How Febot Works

What if you could recharge your dead batteries with the wind? See more green science pictures.

When battery manufacturers started mass producing rechargeable versions of the once exclusively disposable power sources, it was hailed as a green achievement. And while the ability to recharge is a huge improvement over just throwing out all those handy AAs (which most people still do), the charging process isn't particularly green, since most chargers have to plug in to a wall outlet. Recharging all those green batteries uses dirty grid power.

A recent invention, just a concept right now, turns recharging into a clean-power operation. Febot (no word on what the name means), designed by Ji-yun Kim, Soon-young Yang and Hwan-ju Jeon of South Korea, uses wind power to rejuice AA batteries.

Wind is becoming an increasingly common method of generating cleaner energy.
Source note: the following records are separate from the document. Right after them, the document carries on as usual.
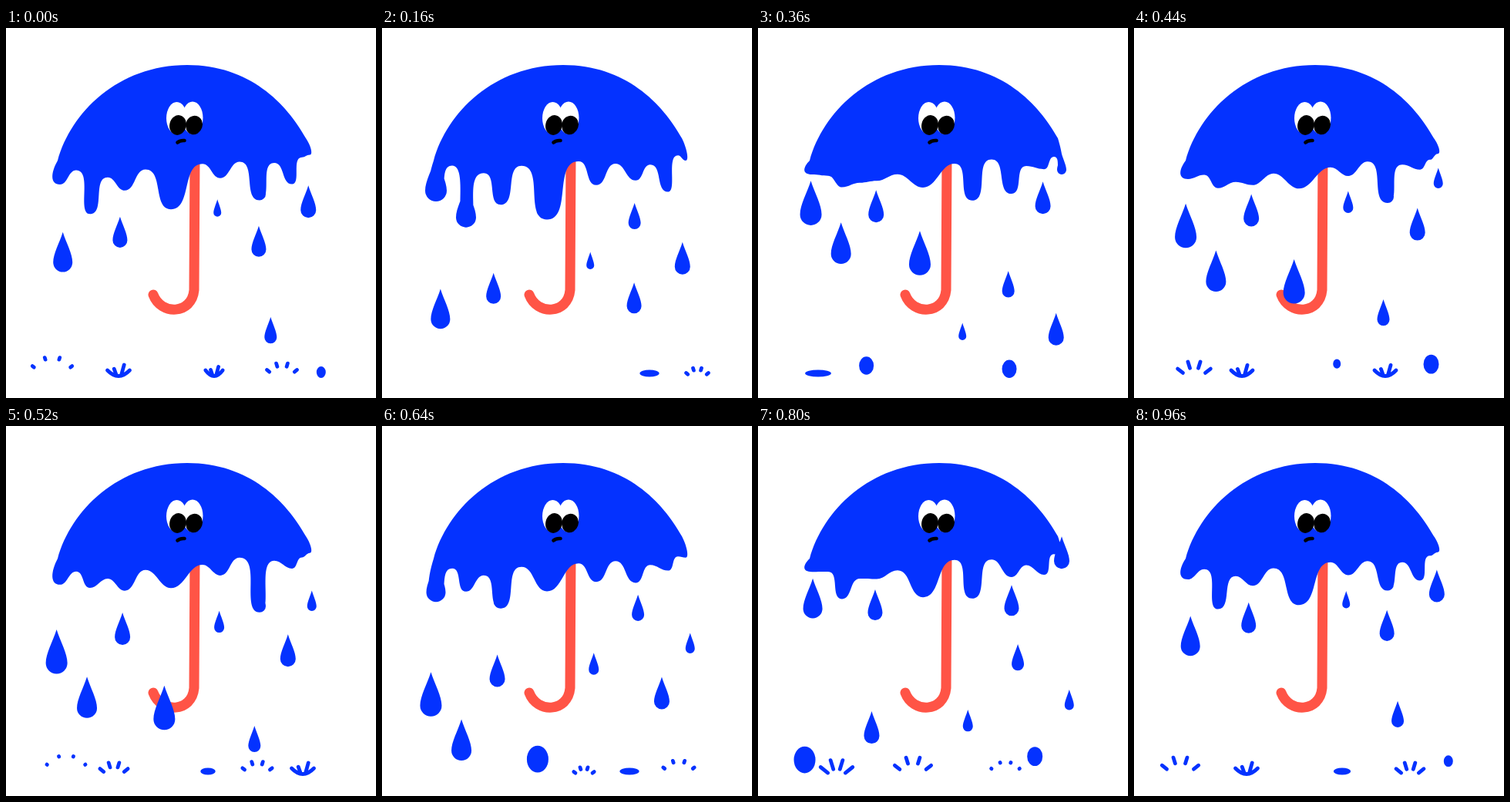
Animation of 480x480 px, one loop 1 s. Source, as an HTML page:

```html
<!DOCTYPE html>
<html lang="en">
<head>
<meta charset="utf-8">
<title>Melting umbrella</title>
<style>
html, body { margin: 0; width: 100%; height: 100%; overflow: hidden; background: #fff; }
svg { display: block; width: 100vw; height: 100vh; }
</style>
</head>
<body>
<svg viewBox="0 0 480 480">
  <path d="M245 166L244 340C241 372 201 373 191 346" fill="none" stroke="#ff5446" stroke-width="13" stroke-linecap="round"/>
  <path id="water" fill="#0432ff"/>
  <path id="spray" fill="none" stroke="#0432ff" stroke-linecap="round" stroke-width="4.8"/>
  <g fill="#fff">
    <ellipse cx="221.5" cy="117" rx="13.5" ry="21"/>
    <ellipse cx="242" cy="116.5" rx="13.5" ry="21"/>
  </g>
  <g fill="#000">
    <ellipse cx="223" cy="126" rx="10.8" ry="13" transform="rotate(14 223 126)"/>
    <ellipse cx="244" cy="126" rx="10.8" ry="12.3" transform="rotate(18 244 126)"/>
  </g>
  <path d="M222.500 148.500Q226 145.500 231.500 146" fill="none" stroke="#000" stroke-width="4.6" stroke-linecap="round"/>
</svg>
<script>
const LOOP = 1000, STEP = 40;
const GROUND = 454, SPEED = .46;
const BULB_TIME = 130;   // a drop rides the end of its drip this long before it lets go
const SPLASH_STAGE = 46;

// A drip swells from rest by reach, then sheds a drop, again and again.
const drip = (x, rest, reach, ...drops) => ({ x, rest, reach, drops });
const drop = (shed, linger, width, drift) => ({ shed, linger, width, drift });
const drips = [
  drip(70, 188, 60, drop(280, 80, 28, -10), drop(720, 131, 25, 8)),
  drip(109, 206, 68, drop(280, 12, 26, -7)),
  drip(154, 197, 55, drop(300, 152, 20, -8), drop(700, 230, 19, -14)),
  drip(214, 206, 48, drop(220, -5, 28, -13)),
  drip(278, 192, 41, drop(430, 15, 13, -8), drop(850, 136, 10, -16)),
  drip(329, 196, 50, drop(70, 65, 16, -8), drop(540, 105, 16, 18), drop(800, 90, 19, -3)),
  drip(371, 183, 40, drop(300, 26, 20, -13)),
  drip(394, 163, 33, drop(410, 15, 12, 15), drop(885, 6, 20, -9))
];
const arches = [[91, 192], [132, 201], [181, 190], [255, 181], [303, 178], [348, 182], [384, 171]];

const mod = t => (t % LOOP + LOOP) % LOOP;
const clamp = (v, lo, hi) => Math.max(lo, Math.min(hi, v));

function stretch({ reach, drops }, t) {
  const ages = drops.map(d => mod(t - d.shed));
  const since = Math.min(...ages), left = LOOP - Math.max(...ages);
  return reach * (since / (since + left)) ** 2;
}

// S-curve between a drip end and an arch; steep ones pinch into a neck.
function wave(x, y, u, v) {
  const dx = u - x, steep = .2 + .33 * Math.abs((v - y) / dx);
  const end = clamp(steep, .4, .95), arch = clamp(steep, .4, 1.2);
  const [a, b] = y > v ? [end, arch] : [arch, end];
  return `C${x + a * dx} ${y} ${u - b * dx} ${v} ${u} ${v}`;
}

function canopy(t) {
  const grown = drips.map(d => stretch(d, t));
  const points = [];
  drips.forEach((d, i) => {
    points.push([d.x, d.rest + grown[i]]);
    if (arches[i]) {
      const [x, y] = arches[i];
      points.push([x, y - .15 * (grown[i] + grown[i + 1])]);
    }
  });
  let [x, y] = points.pop();
  let path = `M67 172C84 110 145 48 235 48C316 48 364 98 389 143` +
    `C${x + 1} ${143 + (y - 143) * .4} ${x + 5} ${y} ${x} ${y}`;
  for (const [u, v] of points.reverse()) {
    path += wave(x, y, u, v);
    [x, y] = [u, v];
  }
  return path + `C${x - 13} ${y} ${x - 12} ${(y + 172) / 2} 67 172Z`;
}

function oval(x, y, rx, ry) {
  return `M${x - rx} ${y}a${rx} ${ry} 0 1 1 ${2 * rx} 0a${rx} ${ry} 0 1 1 ${-2 * rx} 0Z`;
}

function teardrop(x, bottom, w) {
  const r = w / 2;
  if (bottom > 438) return oval(x, bottom - w * .62, r, w * .62);
  const h = 1.95 * w + 3, top = bottom - h, c = bottom - r;
  const y1 = top + h * .28, y2 = c - r * .9, lean = w * .18;
  return `M${x} ${top}C${x + lean} ${y1} ${x + r} ${y2} ${x + r} ${c}` +
    `A${r} ${r} 0 0 1 ${x - r} ${c}C${x - r} ${y2} ${x - lean} ${y1} ${x} ${top}Z`;
}

// Flat puddle, then a crown, then flying streaks that shrink to dots.
function splash(x, w, age, out) {
  const k = age / SPLASH_STAGE, y = GROUND - 1, r = w / 2;
  if (k < 1) {
    out.water += oval(x, y - 5, r, 4.5);
  } else if (k < 2) {
    out.spray += `M${x - r} ${y - 9}Q${x} ${y + 6} ${x + r} ${y - 9}`;
    for (const s of [-.2, .25])
      out.spray += `M${x + s * r} ${y - 3}L${x + s * w} ${y - 5 - w * (.28 + s * .4)}`;
  } else if (k < 4.5) {
    const far = w * (.6 + .08 * k), near = Math.min(far - .5, w * (.4 + .25 * (k - 2)));
    for (const angle of [-.9, -.3, .3, .9]) {
      const sx = Math.sin(angle), sy = Math.cos(angle);
      out.spray += `M${x + sx * near} ${y + 6 - sy * near}L${x + sx * far} ${y + 6 - sy * far}`;
    }
  }
}

function shed(source, { shed, linger, width, drift }, t, out) {
  const age = mod(t - shed + BULB_TIME) - BULB_TIME;
  if (age < 0) {
    out.water += teardrop(source.x, source.rest + stretch(source, t), width);
    return;
  }
  const start = source.rest + source.reach;
  const landing = linger + (GROUND + 10 - start) / SPEED;
  if (age > landing) {
    splash(source.x + drift, 10 + .95 * width, age - landing, out);
    return;
  }
  const ease = 25, falling = ease * Math.log1p(Math.exp((age - linger) / ease));
  const bottom = Math.min(GROUND, start + SPEED * falling);
  out.water += teardrop(source.x + drift * age / landing, bottom, width);
}

const water = document.getElementById('water');
const spray = document.getElementById('spray');

function draw(t) {
  const out = { water: canopy(t), spray: '' };
  for (const d of drips)
    for (const one of d.drops) shed(d, one, t, out);
  water.setAttribute('d', out.water);
  spray.setAttribute('d', out.spray);
}

let begin;
function tick(now) {
  begin ??= now;
  draw(Math.floor((now - begin) % LOOP / STEP) * STEP);
  requestAnimationFrame(tick);
}
draw(0);
requestAnimationFrame(tick);
</script>
</body>
</html>
```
The United States expanded its wind-power capacity by 50 percent in 2008, and global capacity jumped by nearly 30 percent [source: Davidson]. Wind has significant benefits as an "alternative" energy source. It's typically more efficient than solar, and it doesn't require huge tracts of cropland like ethanol.

A wind turbine does with wind what a hydro turbine does with water: It converts the energy of motion in wind into electrical energy we can use to power our home appliances and gadgets.

The Febot wind-powered recharger uses the same basic power-generating method as those massive turbines in grid-connected wind farms. It simply shrinks the machinery -- considerably. It's a slim, torpedo-looking gadget, about 5 inches (13 centimeters) long, with a propeller that captures wind energy. Inside the body of the device, a AA battery then captures the electricity generated by the turbine's mechanics.

In this article, we'll find out how the Febot wind-powered battery charger works, how it's operated, and what pros and cons it brings to the table. We'll begin with a look inside.